Re^3: Illegal Modulus zeroby ambrus (Abbot)
|on May 21, 2005 at 07:39 UTC||Need Help??|
The restriction in other rings is indeed that
z = x % y such that
The point is that, if you can define modulus and a norm in such a way, then the ring is a principial ideal ring, and thus, a UFD. (The proof goes this way: norm and remainder => gcd => all ideals are principial => every irreducible elements are prime => unique factorisation.) This is one of the most common proofs you can prove the Fundamental Theorem of arithmetic, that is, the fact that every integer can be decomposed to the product of primes.
The rings where you can define remainder in such a way are called Euclidean rings. Some other restrictions are necessary too, I'm not sure in the exact conditions, but I think it suffices that the ring must be Noetherian, commutative integral domain; and the norm must be positive integer valued (on all nonzero elements of the ring), multiplicative, and only the units can have norm 1; and for every a and 0 != b, there exists a p and q such that a = p * b + q, and norm(q) < norm(b). Note however that not all principial domains are Euclidean, and not all UFDs are principial domains.
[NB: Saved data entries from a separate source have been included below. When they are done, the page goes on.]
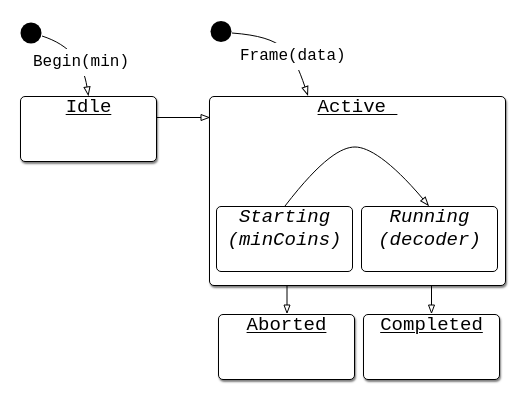
<!DOCTYPE html>
<html lang="en">
<head>
<meta charset="utf-8">
<title>State diagram</title>
<style>
  :root { --ink: #000; --paper: #fff; --shadow: rgba(0, 0, 0, .5); }
  * { box-sizing: border-box; }
  body { margin: 0; overflow: hidden; background: var(--paper); }
  .diagram {
    position: relative; width: 526px; height: 400px; overflow: hidden;
    background: var(--paper); color: var(--ink);
    font-family: "Liberation Mono", monospace; font-size: 19px;
  }
  .state {
    position: absolute; width: 137px; height: 66px;
    border: 1px solid var(--ink); border-radius: 5px;
    background: var(--paper); box-shadow: 1px 2px 2px var(--shadow);
    text-align: center;
  }
  .state h2 {
    margin: -1px 0 0; font-size: inherit; font-weight: 400; line-height: 22px;
    white-space: pre; text-decoration: underline;
    text-decoration-thickness: 1px; text-underline-offset: 2px;
  }
  .idle { left: 20px; top: 96px; }
  .active { left: 209px; top: 96px; width: 297px; height: 190px; }
  .aborted { left: 218px; top: 314px; }
  .completed { left: 363px; top: 314px; }
  .substates { position: absolute; left: 6px; top: 109px; display: flex; gap: 8px; }
  .substates .state { position: static; box-shadow: none; }
  .substates h2 { font-style: italic; line-height: 23px; text-decoration: none; }
  .transitions { position: absolute; inset: 0; }
  .transitions .line { fill: none; stroke: var(--ink); stroke-width: 1; }
  .transitions marker path { fill: var(--paper); stroke: var(--ink); }
  .event {
    position: absolute; height: 27px; margin: 0; background: var(--paper);
    font-size: 16px; line-height: 26px; white-space: nowrap;
  }
  .begin { left: 33px; top: 49px; }
  .frame { left: 240px; top: 43px; }
</style>
</head>
<body>
<main class="diagram">
  <section class="state idle"><h2>Idle</h2></section>
  <section class="state active">
    <h2>Active </h2>
    <div class="substates">
      <div class="state"><h2>Starting
(minCoins)</h2></div>
      <div class="state"><h2>Running
(decoder)</h2></div>
    </div>
  </section>
  <section class="state aborted"><h2>Aborted</h2></section>
  <section class="state completed"><h2>Completed</h2></section>

  <svg class="transitions" width="526" height="400" viewBox="0 0 526 400" aria-hidden="true">
    <defs>
      <marker id="arrow" markerWidth="11" markerHeight="9" refX="1" refY="4.5" orient="auto" markerUnits="userSpaceOnUse">
        <path d="M1 1.5 9 4.5 1 7.5Z"/>
      </marker>
    </defs>
    <circle cx="31" cy="33" r="10.5"/>
    <circle cx="221" cy="31.5" r="10.5"/>
    <g class="line" marker-end="url(#arrow)">
      <path marker-end="url(#arrow)" d="M42 36C70 45 83 62 87 87"/>
      <path marker-end="url(#arrow)" d="M232 33C285 37 293 52 305 87"/>
      <path marker-end="url(#arrow)" d="M157 117.5H201"/>
      <path marker-end="url(#arrow)" d="M285 206C322 158 342 147 355 147S390 160 423 199"/>
      <path marker-end="url(#arrow)" d="M287 286V305"/>
      <path marker-end="url(#arrow)" d="M431.5 286V305"/>
    </g>
  </svg>

  <p class="event begin">Begin(min)</p>
  <p class="event frame">Frame(data)</p>
</main>
</body>
</html>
Here are some simple examples (but I am likely to make errors here, so correct me if you think I'm wrong, and this is true for the above part too). Z, Z[i], Z[(1+sqrt(3)i)/2], Z[sqrt(2)], and Q[x] are Euclidean rings so UFDs too. Z[x] is not a Euclidean ring, but it is nevertheless an UFD, which can be proved from the Gauss-lemma (or one of the theorems called Gauss-lemma at least:). Z[sqrt(3)] is not a Euclidean ring, and is not UFD either: 4 = 2 * 2 = (1 + sqrt(3)i)(1 - sqrt(3)i). There's some interesting issue with multivariate polynomials, but I don't quite know what it is.
I list two very good books on the topic below. As this material is available in Hungarian, I cannot give you any English titles. (You can try to look in Mathworld though.)